Patrick (male), member of Engender Health, South Africa
Handshake of a lifetime
Sometimes people treat me differently and in the beginning my family was very overprotective of me.
Once I was walking with a Muslim man in Cape Town. I started talking to him about HIV and asked him how he feels about people who are HIV positive. He said according to their beliefs someone is HIV positive when they have committed a ‘sin’, and that they stone such people to death. I said to him that it is not a sin to be HIV positive. He said he will never touch a person who is HIV positive.
As we walked on, I thanked him for the conversation and took his hand for a handshake. I said ‘Sir, you have just touched someone who is HIV positive.’ He went to pull his hand out of mine. I said “No sir, nothing will happen to you – you can greet me.” And you know what? He gave me a hug and said thank you.
Jo-Ann (female), member of TAC, South Africa
We need more men
The men in our community are too scared to talk about their HIV status. I only know of, say, three. Three in our community that are open about their status. And we need more men – we really need more men.
Gerald (male), member of TAC, South Africa
I have been unemployed. I felt bad because I couldn’t provide, as a man with a family, for my girlfriend and my child. I had to provide for them at the same time as looking after my mother. I had to make ends meet.
John (male), member of Khululeka, South Africa
A hard time getting food
I have never been employed in my life up to this stage. Not even as a maid. The only job I did was self-employed, selling my meat… I am really having a hard time when it comes to food. With those drugs you need to have food. That is why you always see me coming to a support group, to meetings, hoping to get meal maize. But no, I am really having a hard time with food.
Karolina (female), member of ICW, Namibia
I started seeking the churches that offer spiritual healing, because I knew that for me to overcome this I needed to have God or Jesus within me. I needed to pray.
I can’t tell you how many churches I went to that year – you would not believe it. I went to so many churches and the messages I was hearing put me off, because they were saying if you read in Revelations this disease is going to come and all those people have this disease, it is God punishing them. It made it even worse, because I started to believe that God was punishing me.
I went there to seek spiritual healing, but before I could even interact with anybody – the pastor or priest or whoever – the negative message meant I said to myself I am not even going to talk to anybody because they are going to point a finger at me – maybe chase me out of the church because they see me as sinner [laughs]…
Why should they judge me? Why should they judge me instead of supporting me, embracing me? I said it’s not worth going to a church when I know I am going to hear a negative message. I would rather pray by myself and seek a personal relationship with God and I have found that for me it works.
Jeni (female), member of ICW, Namibia
The church fights stigma and discrimination
The church has brought a change into my life and the church is trying to fight against stigma and discrimination. It also encourages you that you are still a human being. Jesus Christ loves you, and also God loves you.
Maria (female), member of Lironga Eparu, Namibia
Talking about sex

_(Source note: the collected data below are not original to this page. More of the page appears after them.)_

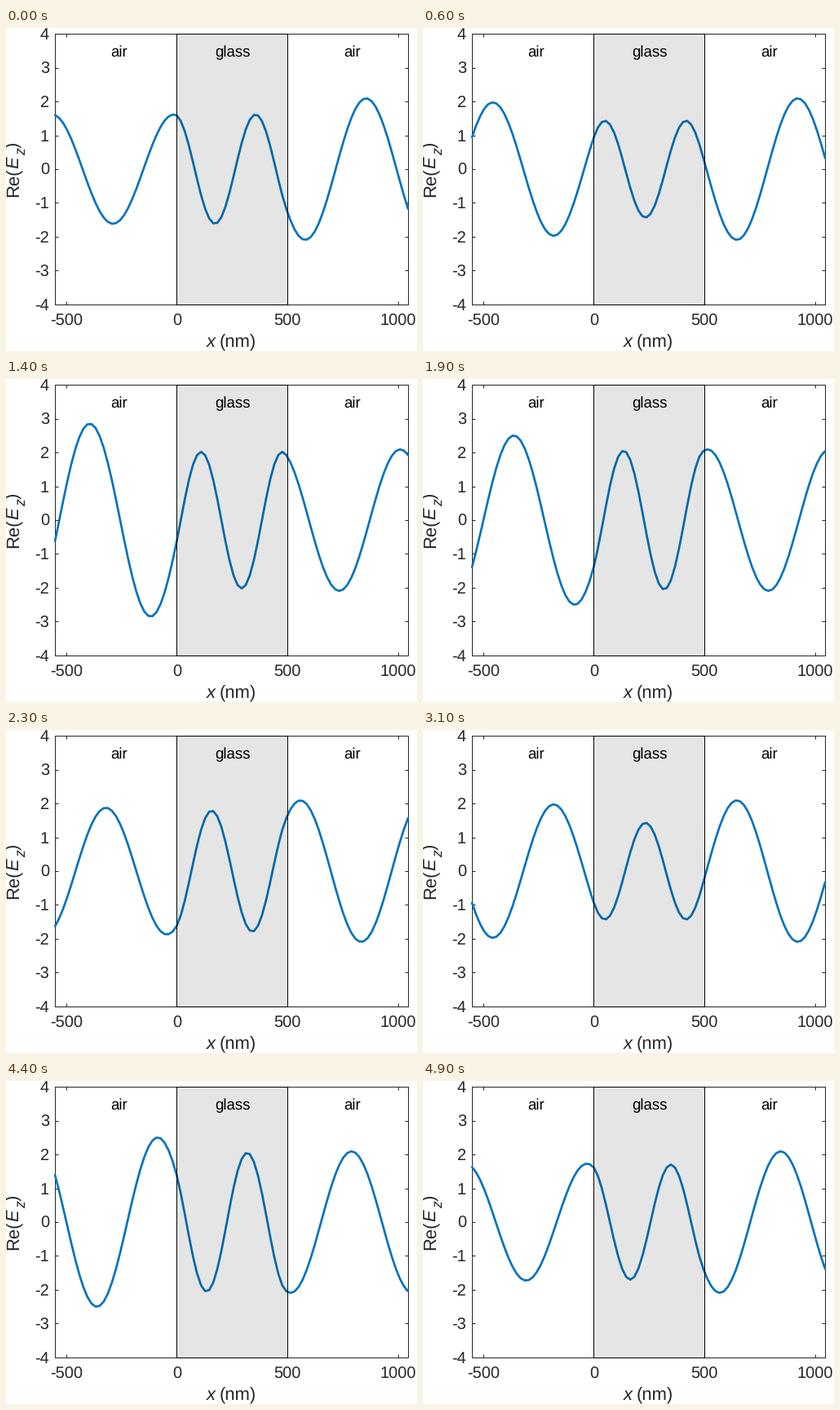
A matplotlib script for the animation above (5000 ms loop, 504x396 px).

```python
import matplotlib.pyplot as plt
import numpy as np
from matplotlib.animation import FuncAnimation
from matplotlib.patches import Rectangle

W, H = 504, 396
FRAMES, INTERVAL = 50, 100
LEFT, RIGHT, TOP, BOTTOM = 60.1, 493.1, 7.2, 338.8
INK = (0.15, 0.15, 0.15)
BLUE = (0, 0.447, 0.741)
TICK_SIZE, LABEL_SIZE, NOTE_SIZE = 20, 22, 18.67

plt.rcParams.update({"font.family": "Liberation Sans", "text.hinting": "none"})
fig = plt.figure(figsize=(W / 72, H / 72), dpi=72, facecolor="white")  # 1 pt = 1 px


def put(x, y, text, size, color=INK, **style):
    """Write text with its baseline at pixel (x, y), counted from the top left."""
    fig.text(x / W, 1 - y / H, text, size=size, color=color, va="baseline", **style)


# Plane wave through a glass slab; lengths in nm, x samples lie at cell edges.
WAVELENGTH, INDEX, THICKNESS = 550, 1.5, 500
INCIDENT = 2.195
x = np.linspace(-550, 1045, 88)
ENTRY = -(x[1] - x[0]) / 2
EXIT = ENTRY + THICKNESS


def slab_field(x):
    k_air = 2 * np.pi / WAVELENGTH
    k_glass = INDEX * k_air
    depth = k_glass * THICKNESS
    incident = np.cos(depth) - 0.5j * (INDEX + 1 / INDEX) * np.sin(depth)
    reflected = 0.5j * (INDEX - 1 / INDEX) * np.sin(depth)
    approach = np.exp(1j * k_air * (x - ENTRY))
    inner = k_glass * (x - EXIT)
    before = incident * approach + reflected / approach
    inside = np.cos(inner) + 1j / INDEX * np.sin(inner)
    after = np.exp(1j * k_air * (x - EXIT))
    shape = np.where(x < ENTRY, before, np.where(x < EXIT, inside, after))
    return INCIDENT * shape / incident


field = slab_field(x)

ax = fig.add_axes([LEFT / W, 1 - BOTTOM / H, (RIGHT - LEFT) / W, (BOTTOM - TOP) / H])
ax.set(xlim=(x[0], x[-1]), ylim=(-4, 4),
       xticks=range(-500, 1001, 500), yticks=range(-4, 5))
ax.set_axisbelow(True)
ax.tick_params(direction="in", length=4.3, width=1, color=INK, top=True, right=True,
               labelleft=False, labelbottom=False)
for spine in ax.spines.values():
    spine.set(linewidth=1, edgecolor=INK, zorder=1)

wave, = ax.plot([], [], color=BLUE, lw=2.67, zorder=3, clip_on=False,
                solid_capstyle="round", solid_joinstyle="round")
ax.add_patch(Rectangle((0, -4), 500, 8, facecolor=(0, 0, 0, 0.1), edgecolor="black",
                       lw=1, zorder=4, clip_on=False))

for value in range(-500, 1001, 500):
    px = LEFT + (value - x[0]) / (x[-1] - x[0]) * (RIGHT - LEFT)
    put(px, 365, str(value), TICK_SIZE, ha="center")
for value in range(-4, 5):
    py = TOP + (4 - value) / 8 * (BOTTOM - TOP)
    put(53, py + 7, str(value), TICK_SIZE, ha="right")
for px, name in ((138.5, "air"), (278.3, "glass"), (424.5, "air")):
    put(px, 35, name, NOTE_SIZE, "black", ha="center")

put(245.5, 391, "x", LABEL_SIZE, style="italic")
put(262, 391, "(nm)", LABEL_SIZE)
upright = dict(rotation=90, rotation_mode="anchor", ha="left")
put(15.5, 206.5, "Re(", LABEL_SIZE, **upright)
put(15.5, 171.5, "E", LABEL_SIZE, style="italic", **upright)
put(24.5, 156.5, "z", 0.8 * LABEL_SIZE, style="italic", **upright)
put(15.5, 147, ")", LABEL_SIZE, **upright)


def draw(frame):
    phase = -2 * np.pi * (frame + 1) / FRAMES
    wave.set_data(x, (field * np.exp(1j * phase)).real)
    return wave,


anim = FuncAnimation(fig, draw, frames=FRAMES, interval=INTERVAL, repeat=True,
                     repeat_delay=0)
plt.show()
```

I tell my children to really protect themselves, especially when it comes to sex. I am not telling them not to have sexual intercourse; I tell them to use condoms. They listen to me.
One of them did come, one of the boys, to ask advice. I felt proud. I felt good because he does not want to make mistakes. I know that he wants to have sex but first he wants to get information.
Karolina (female), member of ICW, Namibia
If we were [HIV] negative, we would do it every day [claps hands and laughs] but we are limited. We use condoms, male condoms, but every time I get a sore because it’s rubber. So we tried female condoms, which were OK, but at the end we saw that it fell off and it has gone inside the vagina! So I don’t know how safe that is.
That is why I am looking forward to the microbicide development. If it comes and it works really well, I think it will be a life-saver for us, both male and female.
Female, member of ICW, Namibia